WICKENBURG GOLF CLUB
This 18-hole course is open to the public. Commonly referred to as a “Thinker’s” course, it will challenge golfers of all abilities while providing beautiful views of the surrounding Sonoran desert and Bradshaw Mountains. After your round, continue to soak in the desert vistas on the patio at the Hitching Post restaurant. Tee times may be made by calling the golf shop at (928) 684-2011.
WICKENBURG RANCH GOLF & SOCIAL CLUB
Big Wick – Play from just under 4,500 yards at the forward tees to more than 7,000 yards from the championship tees. The artfully crafted collection of six par-3, five par-5 and seven par-4 holes traverse through arroyos, which offer views of Vulture Peak and the Bradshaw Mountains. Each hole is a chapter in a larger story, with varying distances, compass directions and skill requirements woven into the experience. Li’l Wick, The 9-hole, par-3 course, plays 663 yards from the forward tees to 1,240 yards from the back tees.

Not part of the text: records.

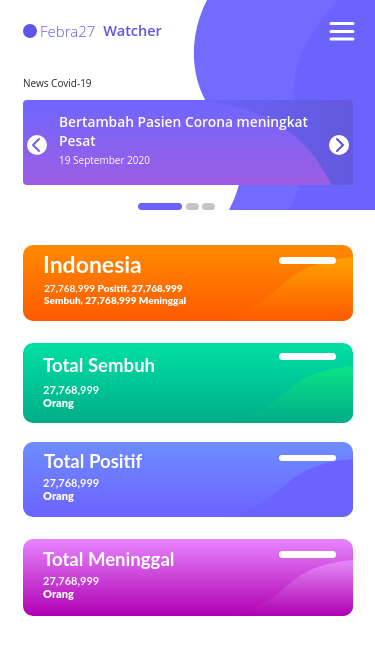
<!DOCTYPE html>
<html lang="id">
<head>
<meta charset="utf-8">
<title>Febra27 Watcher</title>
<style>
:root {
  --violet: #6c63ff;
  --violet-light: #736bff;
  --violet-text: #5f55e8;
  --ink: #2b2b2b;
  --grey: #c4c4c4;
  --white: #fff;
}
* { box-sizing: border-box; margin: 0; padding: 0; }
body { width: 375px; height: 667px; overflow: hidden; background: var(--white); }
.screen { position: relative; width: 375px; height: 667px; overflow: hidden; padding: 20px 22px 0 23px; font-family: "Open Sans", sans-serif; }
.backdrop { position: absolute; left: 0; top: 0; }
.header, .news-label, .news, .pager, .stats { position: relative; }

.header { display: flex; align-items: center; height: 21px; margin-right: -2px; }
.brand { display: flex; align-items: center; color: var(--violet-text); font-size: 15px; line-height: 20px; text-decoration: none; white-space: nowrap; }
.brand-mark { width: 14px; height: 14px; margin-right: 3px; border-radius: 50%; background: var(--violet-text); }
.brand-light { font-weight: 300; margin-right: 8px; }
.brand-bold { font-weight: 600; font-size: 14.5px; }
.menu { margin-left: auto; }
.menu svg { display: block; }

.news-label { margin-top: 35px; height: 14px; font-size: 10px; font-weight: 400; line-height: 14px; color: var(--ink); }
.news { width: 330px; height: 85px; margin-top: 10px; padding: 12px 30px 0 36px; border-radius: 4px; overflow: hidden; color: var(--white); }
.news-art { position: absolute; left: 0; top: 0; }
.news-title { position: relative; font-size: 13.8px; font-weight: 600; line-height: 19px; }
.news-date { position: relative; margin-top: 3px; font-size: 10px; line-height: 14px; }
.arrow { position: absolute; top: 35px; width: 20px; height: 20px; }
.arrow svg { display: block; }
.arrow-prev { left: 4px; }
.arrow-next { left: 306px; }

.pager { display: flex; gap: 3px; margin: 18px 0 0 115px; }
.pager span { width: 13px; height: 7px; border-radius: 4px; background: var(--grey); }
.pager .current { width: 44px; margin-right: 1px; background: var(--violet); }

.stats { width: 330px; margin-top: 35px; font-family: Lato, sans-serif; color: var(--white); }
.card { position: relative; overflow: hidden; padding-left: 20px; border-radius: 10px; }
.card-title { position: relative; font-size: 18.6px; font-weight: 700; line-height: 22px; }
.card-text { position: relative; font-size: 11px; font-weight: 700; line-height: 13px; }
.card-text b { font-weight: 900; }
.wave { position: absolute; right: 0; bottom: 0; }
.bar { position: absolute; right: 17px; width: 57px; height: 7px; border-radius: 4px; background: var(--white); }

.country { height: 76px; padding-top: 6px; background: linear-gradient(#ff8a00, #ff5a00); }
.country .card-title { font-size: 23px; line-height: 26px; margin-bottom: 5px; }
.country .card-text { font-size: 10px; line-height: 12px; padding-left: 1px; }
.country .bar { top: 12px; }
.recovered { height: 80px; margin-top: 22px; padding-top: 11px; background: linear-gradient(#00e0a4, #00ad88); }
.recovered .card-title { margin-bottom: 7px; }
.recovered .bar { top: 10px; }
.positive { height: 75px; margin-top: 19px; padding-top: 8px; background: linear-gradient(#6e8cff, #6c63ff); }
.positive .card-title { margin: 0 0 4px 1px; }
.positive .bar { top: 13px; height: 6px; }
.deaths { height: 77px; margin-top: 22px; padding-top: 9px; background: linear-gradient(#e884ff, #ae00b0); }
.deaths .card-title { margin-bottom: 4px; }
.deaths .bar { top: 12px; }
</style>
</head>
<body>
<main class="screen">
  <svg class="backdrop" width="375" height="210" viewBox="0 0 375 210" aria-hidden="true">
    <defs>
      <symbol id="wave" viewBox="0 0 155 63" preserveAspectRatio="none">
        <path d="M0 63C45 60 62 47 82 29S122 3 155 0V63Z"/>
      </symbol>
      <linearGradient id="amber" x2="0" y2="1"><stop stop-color="#ffa200"/><stop offset="1" stop-color="#ff5a00"/></linearGradient>
      <linearGradient id="mint" x2="0" y2="1"><stop stop-color="#0be487"/><stop offset="1" stop-color="#00ad88"/></linearGradient>
      <linearGradient id="orchid" x2="0" y2="1"><stop stop-color="#e58cf8"/><stop offset="1" stop-color="#ae00b0"/></linearGradient>
      <linearGradient id="dusk" x2="0" y2="1"><stop stop-color="#6f66ff"/><stop offset="1" stop-color="#9d5de2"/></linearGradient>
      <linearGradient id="shade" x2="1" y2="0"><stop stop-color="#6c63fb"/><stop offset="1" stop-color="#6259dc"/></linearGradient>
    </defs>
    <path fill="#736bff" d="M207 0C189 35 190 75 207 103C230 140 257 155 229 210H375V0Z"/>
    <path fill="#6c63ff" d="M338 0C305 35 292 65 294 100C298 140 320 160 288 210H375V0Z"/>
  </svg>

  <header class="header">
    <a class="brand" href="#"><span class="brand-mark"></span><span class="brand-light">Febra27</span><span class="brand-bold">Watcher</span></a>
    <a class="menu" href="#" aria-label="Menu">
      <svg width="26" height="20" viewBox="0 0 26 20" stroke="#fff" stroke-width="3" stroke-linecap="round">
        <path d="M2 2.5H24M2 10.5H24M2 18H24"/>
      </svg>
    </a>
  </header>

  <p class="news-label">News Covid-19</p>

  <section class="news">
    <svg class="news-art" width="330" height="85" viewBox="0 0 330 85" aria-hidden="true">
      <rect width="330" height="85" fill="url(#dusk)"/>
      <path fill="url(#shade)" d="M170 0C235 4 285 32 308 85H330V0Z"/>
    </svg>
    <h1 class="news-title">Bertambah Pasien Corona meningkat<br>Pesat</h1>
    <p class="news-date">19 September 2020</p>
    <a class="arrow arrow-prev" href="#" aria-label="Prev">
      <svg width="20" height="20" viewBox="0 0 20 20"><circle cx="10" cy="10" r="10" fill="#fff"/><path d="M12 4L6 10L12 16" fill="none" stroke="#6c63ff" stroke-width="2" stroke-linecap="round" stroke-linejoin="round"/></svg>
    </a>
    <a class="arrow arrow-next" href="#" aria-label="Next">
      <svg width="20" height="20" viewBox="0 0 20 20"><circle cx="10" cy="10" r="10" fill="#fff"/><path d="M8 4L14 10L8 16" fill="none" stroke="#5a51d6" stroke-width="2" stroke-linecap="round" stroke-linejoin="round"/></svg>
    </a>
  </section>

  <div class="pager"><span class="current"></span><span></span><span></span></div>

  <section class="stats">
    <article class="card country">
      <svg class="wave" width="155" height="64" aria-hidden="true"><use href="#wave" width="155" height="64" fill="url(#amber)"/></svg>
      <span class="bar"></span>
      <h2 class="card-title">Indonesia</h2>
      <p class="card-text">27,768,999 <b>Positif, 27,768,999</b></p>
      <p class="card-text"><b>Sembuh, 27,768,999 Meninggal</b></p>
    </article>
    <article class="card recovered">
      <svg class="wave" width="144" height="57" aria-hidden="true"><use href="#wave" width="144" height="57" fill="url(#mint)"/></svg>
      <span class="bar"></span>
      <h2 class="card-title">Total Sembuh</h2>
      <p class="card-text">27,768,999</p>
      <p class="card-text"><b>Orang</b></p>
    </article>
    <article class="card positive">
      <svg class="wave" width="146" height="58" aria-hidden="true"><use href="#wave" width="146" height="58" fill="#6c63ff"/></svg>
      <span class="bar"></span>
      <h2 class="card-title">Total Positif</h2>
      <p class="card-text">27,768,999</p>
      <p class="card-text"><b>Orang</b></p>
    </article>
    <article class="card deaths">
      <svg class="wave" width="140" height="56" aria-hidden="true"><use href="#wave" width="140" height="56" fill="url(#orchid)"/></svg>
      <span class="bar"></span>
      <h2 class="card-title">Total Meninggal</h2>
      <p class="card-text">27,768,999</p>
      <p class="card-text"><b>Orang</b></p>
    </article>
  </section>
</main>
</body>
</html>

Golfers of all skill levels from beginners to tour players will love the relaxed vibe, emphasized by music streamed around the course, relaxed dress code and no tee times. At the heart of the action sits the Watering Hole, complete with nine TVs and daily food and drink specials. Tee times may be made by calling the sport shop at (928) 668-5534. www.wickenburgranch.com
A POPULAR MEETING PLACE SINCE 1863

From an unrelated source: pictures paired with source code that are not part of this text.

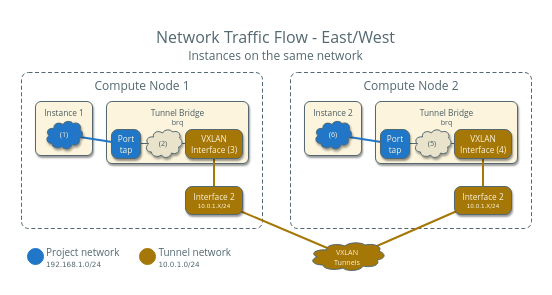
<!DOCTYPE html>
<html lang="en">
<head>
<meta charset="utf-8">
<title>Network Traffic Flow - East/West</title>
<style>
:root {
  --ink: #536870;
  --ink-dark: #475b62;
  --project: #2076c7;
  --tunnel: #a57706;
  --cream: #fcf4dc;
  --sand: #eae3cb;
}
* { box-sizing: border-box; margin: 0; padding: 0; }
html, body { width: 552px; height: 295px; overflow: hidden; background: #fff; }
.diagram {
  position: relative;
  width: 552px;
  height: 295px;
  overflow: hidden;
  font-family: "Open Sans", "Noto Sans", sans-serif;
  font-size: 8.3px;
  line-height: 11px;
  color: var(--ink);
}
.heading { position: absolute; top: 27px; left: 0; width: 551px; text-align: center; }
h1 { font-size: 16px; line-height: 20px; font-weight: 400; }
.heading p { font-size: 12px; line-height: 16px; margin-top: 1px; }

.compute { position: absolute; top: 72px; width: 242px; height: 157px; }
.compute.first { left: 21px; }
.compute.second { left: 290px; }
.compute h2 { padding-top: 5px; font-size: 12px; line-height: 17px; font-weight: 400; text-align: center; }

.panel {
  position: absolute;
  top: 29px;
  padding-top: 5px;
  background: var(--cream);
  border: 1px solid var(--ink);
  border-radius: 6px;
  box-shadow: 1px 2px 2px rgba(0, 0, 0, .4);
  color: var(--ink-dark);
  text-align: center;
}
.panel small { display: block; font-size: 7.2px; line-height: 8px; }
.instance { left: 14px; width: 58px; height: 55px; }
.bridge { left: 85px; width: 143px; height: 63px; }

.node {
  position: absolute;
  z-index: 2;
  display: flex;
  flex-direction: column;
  align-items: center;
  justify-content: center;
  height: 30px;
  border: 1px solid var(--ink);
  border-radius: 7px;
  box-shadow: 1px 2px 2px rgba(0, 0, 0, .4);
  color: var(--cream);
  text-align: center;
  white-space: nowrap;
}
.port { left: 90px; top: 57px; width: 30px; background: var(--project); }
.vxlan { left: 164px; top: 57px; width: 58px; background: var(--tunnel); }
.uplink { left: 164px; top: 114px; width: 58px; height: 29px; background: var(--tunnel); }
.address { font-family: "DejaVu Sans", sans-serif; font-size: 7.2px; line-height: 9px; }
.uplink .address { font-size: 5.6px; line-height: 8px; }

.cloud-label {
  position: absolute;
  z-index: 2;
  width: 38px;
  font-size: 7.2px;
  line-height: 10px;
  text-align: center;
}
.instance-label { left: 24px; top: 57px; color: var(--cream); }
.bridge-label { left: 123px; top: 66px; color: var(--ink-dark); }
.tunnels-label { left: 328px; top: 247px; color: var(--cream); }

.drawing { position: absolute; z-index: 1; inset: 0; }

.legend { position: absolute; left: 27px; top: 245px; display: flex; gap: 20px; }
.legend li { display: flex; align-items: center; gap: 2px; list-style: none; white-space: nowrap; }
.swatch { width: 17px; height: 17px; margin-top: -1px; border: 1px solid var(--ink); border-radius: 50%; }
.swatch.project { background: var(--project); border-color: var(--project); }
.swatch.tunnel { background: var(--tunnel); border-color: var(--tunnel); }
.legend b { display: block; font-size: 10px; line-height: 15px; font-weight: 400; }
.legend .address { display: block; }
</style>
</head>
<body>
<main class="diagram">
  <header class="heading">
    <h1>Network Traffic Flow - East/West</h1>
    <p>Instances on the same network</p>
  </header>

  <section class="compute first">
    <h2>Compute Node 1</h2>
    <div class="panel instance">Instance 1</div>
    <div class="panel bridge">Tunnel Bridge<small>brq</small></div>
    <span class="cloud-label instance-label">(1)</span>
    <div class="node port"><span>Port</span><span>tap</span></div>
    <span class="cloud-label bridge-label">(2)</span>
    <div class="node vxlan"><span>VXLAN</span><span>Interface (3)</span></div>
    <div class="node uplink"><span>Interface 2</span><span class="address">10.0.1.X/24</span></div>
  </section>

  <section class="compute second">
    <h2>Compute Node 2</h2>
    <div class="panel instance">Instance 2</div>
    <div class="panel bridge">Tunnel Bridge<small>brq</small></div>
    <span class="cloud-label instance-label">(6)</span>
    <div class="node port"><span>Port</span><span>tap</span></div>
    <span class="cloud-label bridge-label">(5)</span>
    <div class="node vxlan"><span>VXLAN</span><span>Interface (4)</span></div>
    <div class="node uplink"><span>Interface 2</span><span class="address">10.0.1.X/24</span></div>
  </section>

  <svg class="drawing" width="552" height="295" viewBox="0 0 552 295" aria-hidden="true">
    <defs>
      <filter id="shadow" x="-20%" y="-20%" width="150%" height="150%">
        <feDropShadow dx="1" dy="2" stdDeviation="1" flood-color="#000" flood-opacity=".4"/>
      </filter>
      <path id="cloud" vector-effect="non-scaling-stroke" d="M9 8C8 3 14 1 18 4C20 0 26 0 28 3C33 1 37 5 35 9C39 12 38 17 34 18C36 23 31 26 27 24C26 29 19 30 17 26C13 29 7 27 7 23C2 23 0 18 4 15C0 11 4 7 9 8Z"/>
      <g id="node-links">
        <rect x="21.5" y="72.5" width="241" height="156" rx="7" fill="none" stroke="var(--ink)" stroke-dasharray="4 2.5"/>
        <path d="M80 137L112 142" stroke="var(--project)" stroke-width="2"/>
        <path d="M141 143.5H186" stroke="var(--ink)"/>
        <path d="M214 157V188" stroke="var(--tunnel)" stroke-width="2"/>
        <use href="#cloud" x="45" y="120.5" fill="var(--project)" stroke="var(--ink)" filter="url(#shadow)"/>
        <use href="#cloud" x="144.5" y="129" fill="var(--sand)" stroke="var(--ink)" filter="url(#shadow)"/>
      </g>
    </defs>
    <use href="#node-links"/>
    <use href="#node-links" x="269"/>
    <path d="M240 211L332 250M457 211L370 249" stroke="var(--tunnel)" stroke-width="2"/>
    <g transform="translate(309 242) scale(2 1)">
      <use href="#cloud" fill="var(--tunnel)" stroke="var(--ink)"/>
    </g>
  </svg>
  <span class="cloud-label tunnels-label">VXLAN<br>Tunnels</span>

  <ul class="legend">
    <li><i class="swatch project"></i><span><b>Project network</b><span class="address">192.168.1.0/24</span></span></li>
    <li><i class="swatch tunnel"></i><span><b>Tunnel network</b><span class="address">10.0.1.0/24</span></span></li>
  </ul>
</main>
</body>
</html>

Wickenburg is rich in history and Western hospitality. The earliest inhabitants were the Apache Indians, followed by hunters, trappers, prospectors and ranchers. Seven generations have lived and worked in this town built along the legendary Hassayampa River. Hospitality and friendliness here are as genuine as the Arizona sunshine. The Wickenburg Chamber of Commerce & Visitors Bureau is available to answer questions and provide literature about meeting locations. www.wickenburgchamber.com

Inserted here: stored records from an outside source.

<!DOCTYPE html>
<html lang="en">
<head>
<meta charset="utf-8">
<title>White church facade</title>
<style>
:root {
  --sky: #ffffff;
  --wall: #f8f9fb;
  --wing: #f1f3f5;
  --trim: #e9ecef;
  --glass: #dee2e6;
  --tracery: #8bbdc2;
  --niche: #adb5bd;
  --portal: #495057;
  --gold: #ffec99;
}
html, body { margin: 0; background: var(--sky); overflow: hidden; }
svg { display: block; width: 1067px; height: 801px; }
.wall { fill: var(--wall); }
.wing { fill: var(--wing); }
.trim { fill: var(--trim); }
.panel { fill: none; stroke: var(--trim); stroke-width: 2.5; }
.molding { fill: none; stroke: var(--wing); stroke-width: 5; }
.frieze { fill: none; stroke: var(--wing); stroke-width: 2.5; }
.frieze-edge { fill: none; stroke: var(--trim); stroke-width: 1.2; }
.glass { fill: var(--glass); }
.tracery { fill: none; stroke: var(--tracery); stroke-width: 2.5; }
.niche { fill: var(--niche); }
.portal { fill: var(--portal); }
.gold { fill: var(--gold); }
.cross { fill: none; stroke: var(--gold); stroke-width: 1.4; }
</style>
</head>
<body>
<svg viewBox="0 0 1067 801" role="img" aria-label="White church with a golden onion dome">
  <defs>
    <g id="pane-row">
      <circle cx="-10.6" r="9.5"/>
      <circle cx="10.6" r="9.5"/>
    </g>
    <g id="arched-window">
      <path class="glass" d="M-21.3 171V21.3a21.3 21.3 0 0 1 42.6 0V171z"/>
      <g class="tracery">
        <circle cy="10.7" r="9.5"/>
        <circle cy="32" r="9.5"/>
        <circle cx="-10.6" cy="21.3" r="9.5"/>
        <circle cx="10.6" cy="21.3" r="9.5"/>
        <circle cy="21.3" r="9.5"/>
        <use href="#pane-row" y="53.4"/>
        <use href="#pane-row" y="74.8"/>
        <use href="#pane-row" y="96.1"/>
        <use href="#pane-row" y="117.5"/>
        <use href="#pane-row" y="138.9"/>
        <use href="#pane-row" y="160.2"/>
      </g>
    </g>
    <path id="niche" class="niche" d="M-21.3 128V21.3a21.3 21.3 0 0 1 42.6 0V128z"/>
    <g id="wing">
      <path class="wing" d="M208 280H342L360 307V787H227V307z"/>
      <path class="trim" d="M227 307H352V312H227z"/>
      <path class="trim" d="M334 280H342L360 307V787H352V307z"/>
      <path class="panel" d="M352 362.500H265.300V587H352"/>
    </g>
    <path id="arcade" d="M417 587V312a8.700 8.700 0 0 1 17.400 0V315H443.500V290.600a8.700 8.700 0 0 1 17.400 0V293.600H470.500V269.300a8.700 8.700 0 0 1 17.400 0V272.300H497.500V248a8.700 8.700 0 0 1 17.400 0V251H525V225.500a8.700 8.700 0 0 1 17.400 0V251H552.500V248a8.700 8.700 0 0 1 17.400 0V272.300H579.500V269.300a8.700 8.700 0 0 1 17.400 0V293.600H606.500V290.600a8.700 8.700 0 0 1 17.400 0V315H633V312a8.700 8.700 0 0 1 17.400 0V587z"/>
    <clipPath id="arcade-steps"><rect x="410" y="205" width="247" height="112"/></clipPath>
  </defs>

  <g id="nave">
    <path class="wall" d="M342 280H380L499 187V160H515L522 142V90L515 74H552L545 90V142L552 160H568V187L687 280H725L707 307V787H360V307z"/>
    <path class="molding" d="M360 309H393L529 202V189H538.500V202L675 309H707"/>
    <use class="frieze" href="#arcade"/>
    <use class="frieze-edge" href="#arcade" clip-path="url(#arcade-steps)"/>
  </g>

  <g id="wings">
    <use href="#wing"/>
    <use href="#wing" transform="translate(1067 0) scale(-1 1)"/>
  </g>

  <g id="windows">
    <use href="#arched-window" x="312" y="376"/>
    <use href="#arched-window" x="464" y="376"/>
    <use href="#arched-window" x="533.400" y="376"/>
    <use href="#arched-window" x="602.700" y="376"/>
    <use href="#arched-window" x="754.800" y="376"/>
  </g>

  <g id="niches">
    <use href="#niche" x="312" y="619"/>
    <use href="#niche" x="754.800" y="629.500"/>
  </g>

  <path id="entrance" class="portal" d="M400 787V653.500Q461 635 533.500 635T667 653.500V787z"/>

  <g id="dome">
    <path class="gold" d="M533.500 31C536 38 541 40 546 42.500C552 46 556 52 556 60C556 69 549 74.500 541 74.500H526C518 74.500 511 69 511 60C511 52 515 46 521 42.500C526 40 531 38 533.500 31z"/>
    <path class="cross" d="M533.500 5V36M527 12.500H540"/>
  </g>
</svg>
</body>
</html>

Alamo Lake State Park
Located 75 miles northwest of Wickenburg, Alamo Lake is one of the best places to fish for bass in Arizona. The lake is situated in the Bill Williams River Valley where the Big Sandy River and Santa Maria River come together. It was created with the completion of Alamo Dam in 1968. The park has good wildlife viewing opportunities, and you may spot a bald or golden eagle. (928) 669-2088, AZSTATEPARKS.com
Set on 23,362 acres, Lake Pleasant Regional Park offers 148 sites for RV and tent camping. Each developed site has water and electricity, a dump station, covered ramada, picnic table, barbecue grill and fire rings. Each semi-developed site and tent site has a covered ramada, picnic table, barbecue grill and fire ring. Restroom and shower facilities are offered to both types of campsites.
Set in the Northwest Valley, 30 miles east of Wickenburg, Lake Pleasant Regional Park offers activities, such as boating, fishing, swimming, hiking, picnicking and wildlife viewing — plus visits to the Discovery Center. Lake water levels can fluctuate throughout the year, typically reaching its highest level in the spring (March and April) and its lowest in the fall (October and November). 41835 N. Castle Hot Springs Rd., (928) 501-1710 www.Maricopacountyparks.net